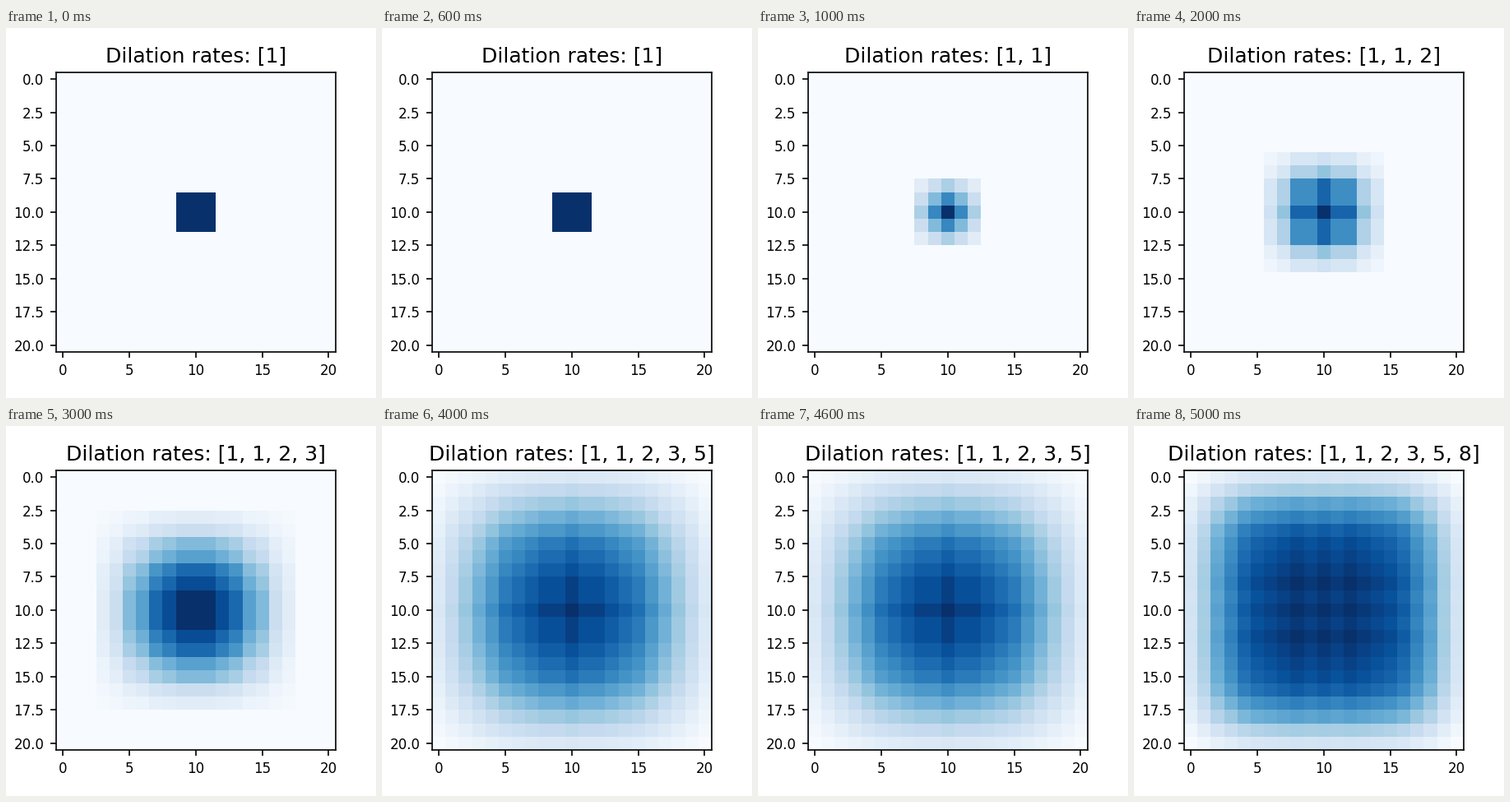
A matplotlib script that plays this animation: 450x450 px, repeating every 6000 ms.

```python
import numpy as np
import matplotlib.pyplot as plt
from matplotlib.animation import FuncAnimation

SIZE = 21
RATES = [1, 1, 2, 3, 5, 8]


def dilate(line, rate):
    """Apply a 3-tap kernel of ones with the given spacing, zero padded."""
    padded = np.pad(line, rate)
    return padded[:SIZE] + line + padded[2 * rate:]


def receptive_field(rates):
    """Trace the centre output back through the stack, last layer first."""
    line = np.zeros(SIZE)
    line[SIZE // 2] = 1
    for rate in reversed(rates):
        line = dilate(line, rate)
    return np.outer(line, line)


fig = plt.figure(figsize=(3, 3), dpi=150)
ax = fig.add_axes([0.125, 0.125, 0.775, 0.755])
ax.tick_params(labelsize=8)
image = ax.imshow(np.zeros((SIZE, SIZE)), cmap="Blues")
title = ax.set_title("", fontsize=12)


def update(step):
    rates = RATES[:step + 1]
    field = receptive_field(rates)
    image.set_data(field)
    image.set_clim(field.min(), field.max())
    title.set_text(f"Dilation rates: {rates}")
    return image, title


anim = FuncAnimation(fig, update, frames=len(RATES), interval=1000,
                     init_func=lambda: update(0), repeat=True, repeat_delay=0)
plt.show()
```
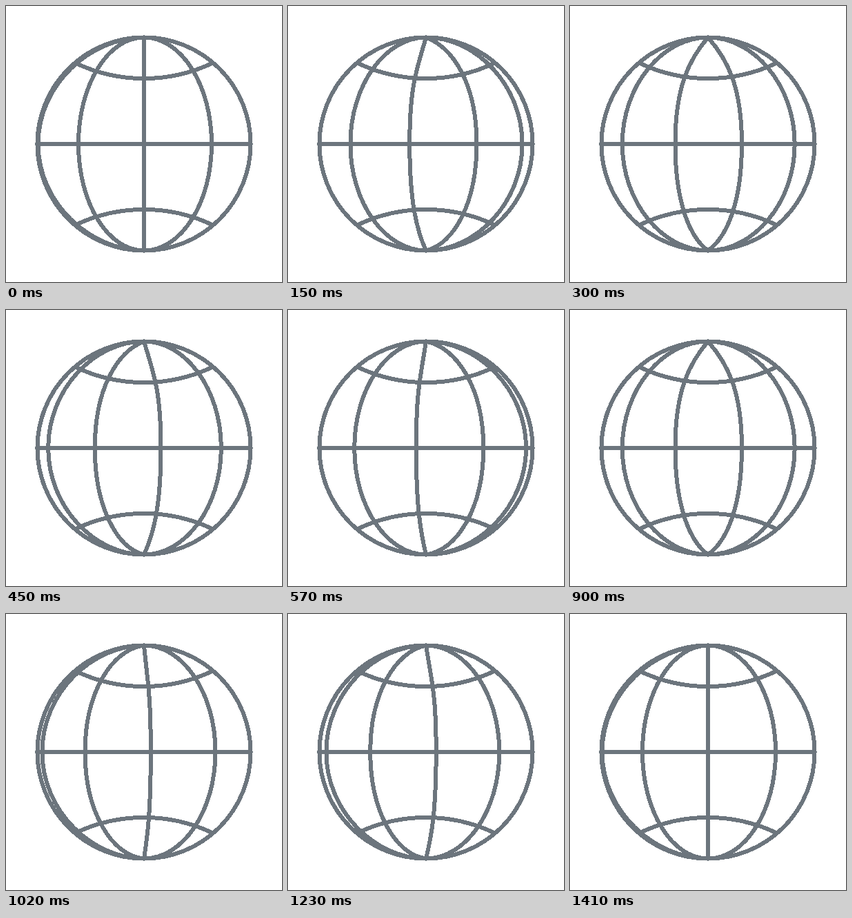
An HTML page for the animation above (1440 ms loop, 400 by 400 pixels).

```html
<!DOCTYPE html>
<html lang="en">
<head>
<meta charset="utf-8">
<title>Spinning globe</title>
<style>
  html, body { margin: 0; width: 100%; height: 100%; overflow: hidden; background: #fff; }
  svg { display: block; width: 100%; height: 100%; }
  g { fill: none; stroke: #6c757d; stroke-width: 6; stroke-linecap: round; shape-rendering: crispEdges; }
</style>
</head>
<body>
<svg viewBox="0 0 400 400">
  <g id="globe" transform="translate(200 200)">
    <circle r="154.55"/>
    <path d="M-154.5 0H154.5" stroke-linecap="butt"/>
    <path d="M-99.7 -117.5A231.3 231.3 0 0 0 99.7 -117.5M-99.7 117.5A231.3 231.3 0 0 1 99.7 117.5" stroke-linecap="butt"/>
  </g>
</svg>
<script>
  const LOOP = 1440, STEP = 30, SPIN_END = 1400, SPACING = 200;
  const R = 154.5, EDGE = 153.4, K = 0.5523;
  // Equator offsets of the resting meridians, west to east.
  const stops = [-EDGE, -95, 0, 98, EDGE];
  const globe = document.getElementById('globe');
  const lerp = (a, b, p) => a + (b - a) * p;

  const meridians = stops.slice(1).map(() =>
    globe.appendChild(document.createElementNS('http://www.w3.org/2000/svg', 'path')));

  // Handles at the poles: the central meridian is straight, the outermost a little flatter.
  function pose(x) {
    if (x === 0) return { x, poleX: 0, north: -R * 0.6, south: R * 0.75 };
    const k = Math.abs(x) === EDGE ? 0.51 : K;
    return { x, poleX: x * k, north: -R, south: R };
  }

  function curve(from, to, p) {
    const a = pose(from), b = pose(to), mid = R * K;
    const [x, px, north, south] = ['x', 'poleX', 'north', 'south']
      .map(key => lerp(a[key], b[key], p).toFixed(3));
    return `M0 ${-R}C${px} ${north} ${x} ${-mid} ${x} 0C${x} ${mid} ${px} ${south} 0 ${R}`;
  }

  function draw(time) {
    const t = Math.floor((time % LOOP) / STEP) * STEP;
    const phase = Math.min(t, SPIN_END) / SPACING % 1;
    meridians.forEach((path, i) =>
      path.setAttribute('d', curve(stops[i], stops[i + 1], phase)));
  }

  const start = performance.now();
  function tick() {
    draw(performance.now() - start);
    requestAnimationFrame(tick);
  }
  tick();
</script>
</body>
</html>
```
· · · · ·
- [Prompt]:
The full listing must come back exactly as written, with its pictures left out.

- [Result of the exercise]:
A matplotlib script that plays this animation: 450x450 px, repeating every 6000 ms.

```python
import numpy as np
import matplotlib.pyplot as plt
from matplotlib.animation import FuncAnimation

SIZE = 21
RATES = [1, 1, 2, 3, 5, 8]


def dilate(line, rate):
    """Apply a 3-tap kernel of ones with the given spacing, zero padded."""
    padded = np.pad(line, rate)
    return padded[:SIZE] + line + padded[2 * rate:]


def receptive_field(rates):
    """Trace the centre output back through the stack, last layer first."""
    line = np.zeros(SIZE)
    line[SIZE // 2] = 1
    for rate in reversed(rates):
        line = dilate(line, rate)
    return np.outer(line, line)


fig = plt.figure(figsize=(3, 3), dpi=150)
ax = fig.add_axes([0.125, 0.125, 0.775, 0.755])
ax.tick_params(labelsize=8)
image = ax.imshow(np.zeros((SIZE, SIZE)), cmap="Blues")
title = ax.set_title("", fontsize=12)


def update(step):
    rates = RATES[:step + 1]
    field = receptive_field(rates)
    image.set_data(field)
    image.set_clim(field.min(), field.max())
    title.set_text(f"Dilation rates: {rates}")
    return image, title


anim = FuncAnimation(fig, update, frames=len(RATES), interval=1000,
                     init_func=lambda: update(0), repeat=True, repeat_delay=0)
plt.show()
```
An HTML page for the animation above (1440 ms loop, 400 by 400 pixels).

```html
<!DOCTYPE html>
<html lang="en">
<head>
<meta charset="utf-8">
<title>Spinning globe</title>
<style>
  html, body { margin: 0; width: 100%; height: 100%; overflow: hidden; background: #fff; }
  svg { display: block; width: 100%; height: 100%; }
  g { fill: none; stroke: #6c757d; stroke-width: 6; stroke-linecap: round; shape-rendering: crispEdges; }
</style>
</head>
<body>
<svg viewBox="0 0 400 400">
  <g id="globe" transform="translate(200 200)">
    <circle r="154.55"/>
    <path d="M-154.5 0H154.5" stroke-linecap="butt"/>
    <path d="M-99.7 -117.5A231.3 231.3 0 0 0 99.7 -117.5M-99.7 117.5A231.3 231.3 0 0 1 99.7 117.5" stroke-linecap="butt"/>
  </g>
</svg>
<script>
  const LOOP = 1440, STEP = 30, SPIN_END = 1400, SPACING = 200;
  const R = 154.5, EDGE = 153.4, K = 0.5523;
  // Equator offsets of the resting meridians, west to east.
  const stops = [-EDGE, -95, 0, 98, EDGE];
  const globe = document.getElementById('globe');
  const lerp = (a, b, p) => a + (b - a) * p;

  const meridians = stops.slice(1).map(() =>
    globe.appendChild(document.createElementNS('http://www.w3.org/2000/svg', 'path')));

  // Handles at the poles: the central meridian is straight, the outermost a little flatter.
  function pose(x) {
    if (x === 0) return { x, poleX: 0, north: -R * 0.6, south: R * 0.75 };
    const k = Math.abs(x) === EDGE ? 0.51 : K;
    return { x, poleX: x * k, north: -R, south: R };
  }

  function curve(from, to, p) {
    const a = pose(from), b = pose(to), mid = R * K;
    const [x, px, north, south] = ['x', 'poleX', 'north', 'south']
      .map(key => lerp(a[key], b[key], p).toFixed(3));
    return `M0 ${-R}C${px} ${north} ${x} ${-mid} ${x} 0C${x} ${mid} ${px} ${south} 0 ${R}`;
  }

  function draw(time) {
    const t = Math.floor((time % LOOP) / STEP) * STEP;
    const phase = Math.min(t, SPIN_END) / SPACING % 1;
    meridians.forEach((path, i) =>
      path.setAttribute('d', curve(stops[i], stops[i + 1], phase)));
  }

  const start = performance.now();
  function tick() {
    draw(performance.now() - start);
    requestAnimationFrame(tick);
  }
  tick();
</script>
</body>
</html>
```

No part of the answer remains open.